Castile and León is home to the famous Toro wines. This Spanish region has a long oenological tradition, which dates back to the times of the ancient Greeks.
In the Middle Ages, wines from Toro were a highly prized commodity in Spain, so much they received royal privilege. These wines were aboard the Spanish Armada that discovered the New World, and tater, during the 19th century, they were exported to other European countries affected by the devastating phylloxera plague that left vineyards barren for decades.
Toro wines are made from a single type of grape named Tinta de Toro, which belongs to the same family of the Tempranillo, so often used in La Rioja. These legendary vineyards have strong and sturdy vines. Some are 140 years old and produce wines that are the joy and pride of the wineries that create them.
The winery’s name is a tribute to Numantia, an ancient settlement known for its fierce resistance to Roman invasion. In 133 AC, it was besieged by legions led by the Roman General Scipio. Its citizens resisted, heroically, for years, opting for death rather than surrender and dishonor. Numanthia has become a historic icon of tenacity and endurance, characteristics that define the Toro vineyard, a true survivor, able to overcome the inclement weather and resistant to plagues.
Numanthia owns 121 acres of vineyards. About 20 are planted with vines 70 to 100 years old, but we should also mention a small plot of 12 acres, in Argujillo, that is 120 years old. The land is divided into parcels facing south and southwest, with an average altitude of 2,300 feet. These vines produce thick clusters of small grapes, rich in color and with strong tannins, although the yield is quite small: 2,000 to 3,600 pounds per acre, one of the lowest in the world. For these reasons, they are subject to study in the main enology schools. In order to adapt to the extreme climate, the vineyards have diminished their production, but, instead, offer a high concentration of fruit, resulting in very balanced wines of great presence and finesse.
The winery’s enologist works closely with his team until the vines reach their harvest peak.

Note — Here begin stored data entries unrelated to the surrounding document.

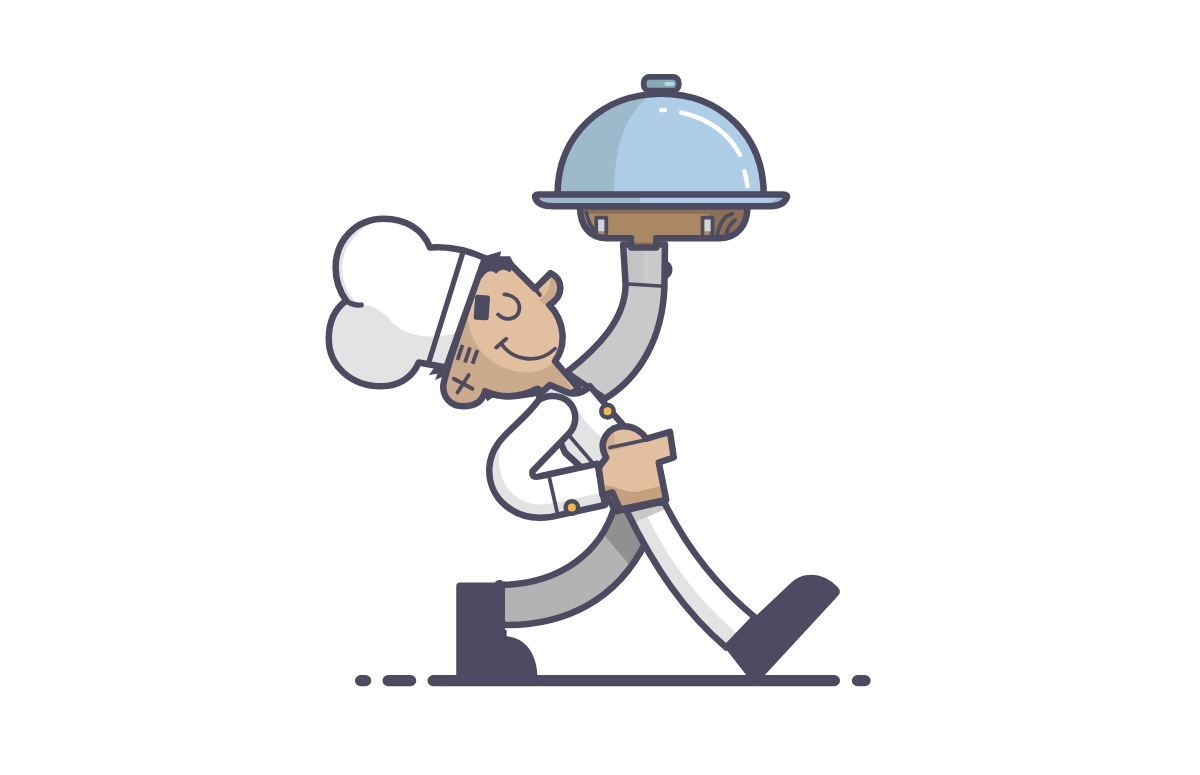
<!DOCTYPE html>
<html lang="en">
<head>
<meta charset="utf-8">
<title>Strutting chef with a cloche</title>
<style>
:root{
  --paper:#fff; --ink:#4c4b62; --ink-deep:#3f3d50;
  --cloth:#fff; --cloth-shade:#e3e3e3; --sleeve-far:#c9c9c9; --cuff-far:#bdbdbd;
  --trouser-far:#b3b3b3; --trouser-far-dark:#909090;
  --skin:#e2bf9f; --skin-shade:#cba98b; --palm-shade:#c79f7e;
  --palm-far:#a98863; --palm-far-dark:#8d7053;
  --dome:#aecde6; --dome-shade:#9db9cc; --knob:#86a9b3; --brass:#f0b93f;
}
html,body{margin:0;height:100%;overflow:hidden;background:var(--paper)}
.canvas{display:block;width:1200px;height:775px}
.outline{fill:none;stroke:var(--ink);stroke-width:5.2;stroke-linejoin:round;stroke-linecap:round}
.line{fill:none;stroke:var(--ink);stroke-width:3;stroke-linecap:round;stroke-linejoin:round}
.solid{fill:var(--ink)}
.cloth{fill:var(--cloth)} .cloth-shade{fill:var(--cloth-shade)}
.skin{fill:var(--skin)} .skin-shade{fill:var(--skin-shade)}
.ground{stroke:var(--ink);stroke-width:9;stroke-linecap:round}
.shine{fill:none;stroke:#fff;stroke-width:3.6;stroke-linecap:round}
</style>
</head>
<body>
<svg class="canvas" viewBox="0 0 960 620" role="img" aria-label="A chef strides along, leaning back, holding a covered dish high on one hand">
  <defs>
    <path id="leg-far" d="M492 404C482 440 450 468 398 468L402 500C452 501 494 480 517 433L514 404Z"/>
    <path id="leg-near" d="M501 408L531 401C550 440 575 470 604 494L581 518C548 490 524 455 501 408Z"/>
    <path id="arm-far" d="M498.500 195.500L532 195.500L531.500 230C530 270 512 302 484 319L453 298C480 277 500 255 500.500 228Z"/>
    <path id="palm-far" d="M464 165H598C598 181 589 190.500 576 190.500H525V198H505V190.500H485C472 190.500 464 181 464 165Z"/>
    <path id="dome" d="M446 156C446 108 482 75 529 75C576 75 611 108 611 156Z"/>
    <path id="tray" d="M431 155.500H626Q631 155.500 629 159Q626 165 615 165H443Q431 165 428.500 159Q427 155.500 431 155.500Z"/>
    <path id="head" d="M387 207L410 213L428 231L440.500 218.500C450 223 452 236 439.500 244C451 256 454 275 444 289L463 311L446 322L430 311C416 318 401 319 388 313C386 321 380 325 371 325C360 325 353 317 355 306L360 288Z"/>
    <path id="hat" d="M388 206.500C374 200 358 197 344 198C338 183 324 175 307 175C284 175 268.500 193 268.500 214C268.500 226 273 235 277 240.500C268 247 263 258 263 271C263 293 281 309 305 309C319 309 330 302 335 290L357 294Z"/>
    <path id="torso" d="M431 316L440 308L454 314Q464 317 472 309L488 328L501 343L517 372L522 402L493 409L478 386L452 362Z"/>
    <path id="arm-near" d="M431 320C440 314 452 317 457 324C462 331 461 341 455 347L426 377Q425 383 432 381L478 371L484 404L441 413.500C411 418 390 398 391.500 374C393 350 415 342 431 320Z"/>
    <path id="hand-near" d="M479 374L485 366C477 352 488 341 499 341C508 341 514 346 517 351L536 345.500L539 366L527 370L533 400L496 407.500L490 394L482 396Z"/>
    <clipPath id="leg-far-clip"><use href="#leg-far"/></clipPath>
    <clipPath id="leg-near-clip"><use href="#leg-near"/></clipPath>
    <clipPath id="arm-far-clip"><use href="#arm-far"/></clipPath>
    <clipPath id="palm-far-clip"><use href="#palm-far"/></clipPath>
    <clipPath id="dome-clip"><use href="#dome"/></clipPath>
    <clipPath id="head-clip"><use href="#head"/></clipPath>
    <clipPath id="hat-clip"><use href="#hat"/></clipPath>
    <clipPath id="torso-clip"><use href="#torso"/></clipPath>
    <clipPath id="arm-near-clip"><use href="#arm-near"/></clipPath>
    <clipPath id="hand-near-clip"><use href="#hand-near"/></clipPath>
    <circle id="button" r="5" fill="var(--brass)" stroke="var(--ink)" stroke-width="3.6"/>
  </defs>

  <g id="floor" class="ground">
    <path d="M288.500 544.500h4M310.500 544.500h18M346.500 544.500h321M686 544.500h6"/>
  </g>

  <g id="far-leg">
    <use href="#leg-far" fill="var(--trouser-far)"/>
    <path clip-path="url(#leg-far-clip)" fill="var(--trouser-far-dark)" d="M480 424L506 455L530 430L510 400H490Z"/>
    <use href="#leg-far" class="outline"/>
    <path class="solid" d="M368 466H396Q397 463.500 401 464L404 467V509C419 509 430 522 430 542H365V469Q365 466 368 466Z"/>
    <path d="M404.500 504V512" fill="none" stroke="var(--ink-deep)" stroke-width="1.500"/>
  </g>

  <g id="far-arm">
    <use href="#arm-far" fill="var(--sleeve-far)"/>
    <path clip-path="url(#arm-far-clip)" fill="var(--cuff-far)" d="M495 194H515V230H495Z" opacity=".55"/>
    <use href="#arm-far" class="outline"/>
    <path class="line" d="M500 227L531 229"/>
    <path class="solid" d="M532 208Q538 210 538 216Q538 222 531 224Z"/>
  </g>

  <g id="raised-hand">
    <use href="#palm-far" fill="var(--palm-far)"/>
    <g clip-path="url(#palm-far-clip)">
      <path fill="var(--palm-far-dark)" d="M460 165H600V171H460ZM502 189H528V200H502Z"/>
      <path fill="var(--palm-far-dark)" d="M567 165H600V192H567Z"/>
    </g>
    <use href="#palm-far" class="outline"/>
    <path fill="var(--palm-far)" d="M507.500 184H522.500V194H507.500Z"/>
    <path fill="#d4d4d8" d="M478 175H484V185H478ZM563 175H569V185H563Z"/>
    <path class="line" d="M469 170Q471 180 477 186V174H485V187M562 187V174H570V187M574 187Q576 178 581 173L586 171M581 187Q583 180 588 176"/>
  </g>

  <g id="cloche">
    <rect x="515" y="61.500" width="28" height="11" rx="4.500" fill="var(--knob)" stroke="var(--ink)" stroke-width="4.600"/>
    <path class="line" d="M533 67h5" style="stroke:#b9d7dd"/>
    <path class="solid" d="M519 71H539V78H519Z"/>
    <use href="#dome" fill="var(--dome)"/>
    <path clip-path="url(#dome-clip)" fill="var(--dome-shade)" d="M440 158V70H529C502 86 491 112 491.500 158Z"/>
    <use href="#dome" class="outline"/>
    <path class="shine" d="M529 88h3M545 90C568 95 584 108 592 124M595.500 137Q597.500 143 598 149"/>
    <use href="#tray" fill="var(--dome-shade)"/>
    <path fill="var(--dome)" d="M512 157H622L618 162H512Z"/>
    <use href="#tray" class="outline"/>
  </g>

  <g id="near-leg">
    <use href="#leg-near" class="cloth"/>
    <path clip-path="url(#leg-near-clip)" class="cloth-shade" d="M498 402L514 405C532 444 556 478 590 507L580 522L545 495Z"/>
    <path clip-path="url(#leg-near-clip)" fill="var(--sleeve-far)" d="M496 402L534 396L538 405L507 418Z"/>
    <use href="#leg-near" class="outline"/>
    <path class="solid" d="M579 517L632 467C642 457 658 457 670.500 470Q673 473 671 476L611 541Q604 547 597 540Z"/>
  </g>

  <g id="head-group">
    <path class="solid" d="M384 206L401 201L400 205L408 205L413 214L408 218L384 216ZM350 291L343 300L350 299L348 304L358 300ZM384 312L390 321L394 318C405 321 420 319 433 316L431 309L400 309Z"/>
    <use href="#head" class="skin"/>
    <g clip-path="url(#head-clip)">
      <path class="skin-shade" d="M384 205L374 252C376 281 397 298 424 298C434 297 441 293 446 287L470 312L446 330H345V270Z"/>
      <path class="skin" d="M442 288L452 290L468 310L460 315Z"/>
      <path class="skin-shade" d="M440 217L452 222L450 240L438 246L431 240Q442 234 440 217Z"/>
      <path class="solid" d="M384 202L412 211L408 218Q402 213 397 219Q391 214 386 222L382 224Z"/>
    </g>
    <use href="#head" class="outline"/>
    <rect class="solid" x="379.500" y="236" width="12" height="20" rx="2" transform="rotate(4 385 246)"/>
    <path class="line" d="M403.500 235.500C411 236 416 241 415.500 247C415 255 405 258 398.500 251.500"/>
    <path class="line" d="M397 278L405 271M401 275C409 287 429 293 444 279"/>
    <path class="line" d="M370 276L366 288M376 278L372 290M382 280L378 291" style="stroke-linecap:butt"/>
    <path class="line" d="M363 303L378 311M375 300L366 314"/>
    <path class="line" d="M428 231L432 236" />
  </g>

  <g id="toque">
    <use href="#hat" class="cloth"/>
    <g clip-path="url(#hat-clip)" class="cloth-shade">
      <path d="M310 172C286 181 272 199 274 218C275 231 281 239 289 245L255 250V170Z"/>
      <path d="M255 240H277Q283 245 289 244C299 244 306 249 312 256C324 270 345 272 367 266L356 300L330 315H255Z"/>
    </g>
    <use href="#hat" class="outline"/>
    <path class="outline" d="M277 240.500Q282 244.500 289 244" style="stroke-width:4.200"/>
    <path class="outline" d="M370 203L343 290" style="stroke-width:4.200"/>
  </g>

  <g id="jacket">
    <use href="#torso" class="cloth"/>
    <path clip-path="url(#torso-clip)" class="cloth-shade" d="M425 305L456 312C460 330 472 343 486 354L480 385L440 370Z"/>
    <use href="#torso" class="outline"/>
    <use href="#button" x="486" y="329"/>
  </g>

  <g id="near-arm">
    <use href="#arm-near" class="cloth"/>
    <g clip-path="url(#arm-near-clip)" class="cloth-shade">
      <path d="M412 335C393 355 394 392 422 402C434 406 446 402 486 393V410L436 420L385 405V345Z"/>
    </g>
    <use href="#arm-near" class="outline"/>
    <path class="line" d="M439 380L446 411"/>
    <path class="line" d="M455 348L473 369"/>
    <use href="#button" x="457.500" y="406"/>
  </g>

  <g id="near-hand">
    <use href="#hand-near" class="skin"/>
    <g clip-path="url(#hand-near-clip)" fill="var(--palm-shade)">
      <path d="M476 388C490 386 501 396 512 393Q522 390 534 388V410H476Z"/>
      <path d="M482 345L490 340L492 357L516 350L518 353L485 362Z" opacity=".55"/>
    </g>
    <use href="#hand-near" class="outline"/>
    <path class="line" d="M488 358L521 351"/>
  </g>
</svg>
</body>
</html>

Once the wines are made and ready to stand in the barrels, he meets with the cellar master, in charge of monitoring their progress towards maturity.
Their wines—Termes, Numanthia, and Termanthia are the result of an unwavering commitment to achieving the perfection and a complexity that can be appreciated as soon as a bottle is uncorked.
Its color is dark red with ruby highlights. It has well integrated, fresh and intense fruity aroma (raspberry, red currant, cherry) and a slight floral touch (violets, lavender) as well as mild spices and eucalyptus. In the mouth one immediately perceives its silkiness and diversity. After a persistent first impression, the fruit remains. The finish is long and complex, with notes of spices, raspberries, and blackberries. This is certainly a good recommendation.
It has a dark, bright and deep red color with intense ruby highlights. Its aroma is alive and very complex. At first, we distinguish strong notes of red and black fruits (currants, raspberries, and blackberries), perfectly conjoined with sweet spices (cinnamon and nutmeg), black pepper, licorice and toasty aromas. On the palate, it is a fleshy wine with well-structured tannins. The finish is long and elegant with aromas of spices, raspberry, cocoa and toasted notes that enhance the complexity and craftsmanship of this extraordinary wine.
It is characterized by bright, dark and deep purple tones. By bringing the glass close to the nose one can perceive its complexity and finesse in a full range of aromas of red and black fruits, licorice, black truffles, dried flowers, and noble woods. A few minutes of aeration make it even more intense and complex. The taste transports us to the land of Toro with characteristic density, unique roundness and succulence and excellent tannins. The finish is extended with the emotion that comes with a wide aromatic range of red and black fruits, but also cocoa and toasted vanilla notes from the oak barrels where the bottles have rested for 20 months. Termanthia 2007 is a great and unforgettable wine. ■